Shell's recent announcement that it would be selling selected North Sea assets is typical of the way mature basins such as the UKCS are developing. Some have used the decision to predict doom and gloom. However, it could actually have the effect of creating jobs and opportunities for exploration in the UKCS.
Although there have been fears that key players had lost interest in the UKCS, exploration activity in this mature province remains buoyant. However, the challenges faced are vast, ranging from scarcity of available rigs to a burdensome tax regime.
On the other side of the equation, a high oil price, increased use of technology, allowances for exploration costs and a wave of lean new entrants have ensured that exploration activity levels remain high. A record number of oil and gas licences were announced in the latest licensing round. New entrants, and independents, are using the UKCS as a launch pad into other provinces.
Similarly the future looks equally as promising for the oil and gas service sector with it showing no sign of slowing capex growth. Project economies remain robust, with the need to find new reserves and production increasing. Capacity constraints are likely to ensure margins remain high and technology that maximises production is likely to be sought after. As a result M&A activity over the past year has been booming.
The increase in acquisitions is driven by ambitious growth strategies designed to short-cut organic growth and plug geographical, product or technical gaps. Internationalisation remains critical to these growth plans with the UK being a preferred 'hub' for expansion into the UK and Norwegian continental shelves, West Africa and the Middle East.
Shell's decision allows commentators to take stock of where the industry is going.
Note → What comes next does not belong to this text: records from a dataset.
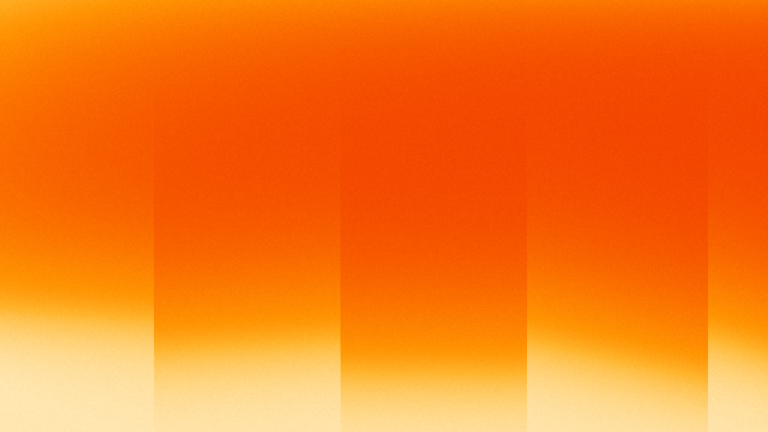
Write a Shadertoy shader that draws this background.

```glsl
// Warm backdrop of five tall panels, each fading from deep orange to cream.
// Every panel has its own tilted glow line near the floor; a second glow falls
// from the upper left. The summed heat picks a colour from a ramp, plus grain.

#define PANEL_WIDTH 0.241
#define FLOOR_HEAT 0.26
#define FLOOR_GAIN 0.64
#define FADE_ABOVE 0.120
#define FADE_BELOW 0.0625
#define TOP_GAIN 0.19
#define TOP_FADE 0.075
#define GRAIN_CELLS 288.0
#define GRAIN_AMOUNT 0.018

// Per panel: left edge, glow height at the left side, glow height at the right side
const vec3 PANELS[5] = vec3[5](
    vec3(-0.041, 0.334, 0.312),
    vec3(0.2005, 0.243, 0.266),
    vec3(0.4434, 0.192, 0.189),
    vec3(0.6862, 0.266, 0.174),
    vec3(0.9219, 0.273, 0.152));

float hash(vec2 p) {
    vec3 q = fract(vec3(p.xyx) * 0.1031);
    q += dot(q, q.yzx + 33.33);
    return fract((q.x + q.y) * q.z);
}

// Height of the glow line, stepping smoothly from panel to panel
float glowHeight(float x, float pixel) {
    float height = 0.0;
    for (int i = 0; i < 5; i++) {
        vec3 panel = PANELS[i];
        float across = (x - panel.x) / PANEL_WIDTH;
        float inside = smoothstep(-pixel, pixel, x - panel.x);
        height = mix(height, mix(panel.y, panel.z, across), inside);
    }
    return height;
}

// Soft step: slow fade above the line, quicker below it
float floorGlow(float depth) {
    float fade = mix(FADE_ABOVE, FADE_BELOW, smoothstep(-0.07, 0.07, depth));
    return 1.0 / (1.0 + exp(-depth / fade));
}

// Glow from the upper edge, stronger and longer toward the left
float topGlow(vec2 uv) {
    float warmth = exp(-3.0 * uv.x);
    float gain = TOP_GAIN + 0.23 * warmth;
    float reach = TOP_FADE + 0.20 * warmth;
    return gain * exp(-(1.0 - uv.y) / reach);
}

// Deep orange, orange, amber, sand, cream
vec3 heatColor(float heat) {
    vec3 color = mix(vec3(0.95, 0.26, 0.0), vec3(0.98, 0.42, 0.0),
                     clamp((heat - 0.26) / 0.16, 0.0, 1.0));
    color = mix(color, vec3(1.0, 0.58, 0.01), clamp((heat - 0.42) / 0.16, 0.0, 1.0));
    color = mix(color, vec3(1.0, 0.71, 0.18), clamp((heat - 0.58) / 0.13, 0.0, 1.0));
    color = mix(color, vec3(1.0, 0.82, 0.46), clamp((heat - 0.71) / 0.11, 0.0, 1.0));
    return mix(color, vec3(1.0, 0.90, 0.69), clamp((heat - 0.82) / 0.08, 0.0, 1.0));
}

void mainImage(out vec4 fragColor, in vec2 fragCoord) {
    vec2 uv = fragCoord / iResolution.xy;

    // Heat from the floor and from above
    float depth = glowHeight(uv.x, 0.7 / iResolution.x) - uv.y;
    float heat = FLOOR_HEAT + FLOOR_GAIN * floorGlow(depth) + topGlow(uv);

    // Fine grain
    vec2 cell = floor(fragCoord / iResolution.y * GRAIN_CELLS);
    float grain = (hash(cell) - 0.5) * GRAIN_AMOUNT;

    fragColor = vec4(clamp(heatColor(heat) + grain, 0.0, 1.0), 1.0);
}
```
Indeed, the true picture is buoyant activity levels and the UKCS industry overall continuing to show strong signs of activity.
Richard Cockburn is a partner specialising in energy with UK law firm Shepherd and Wedderburn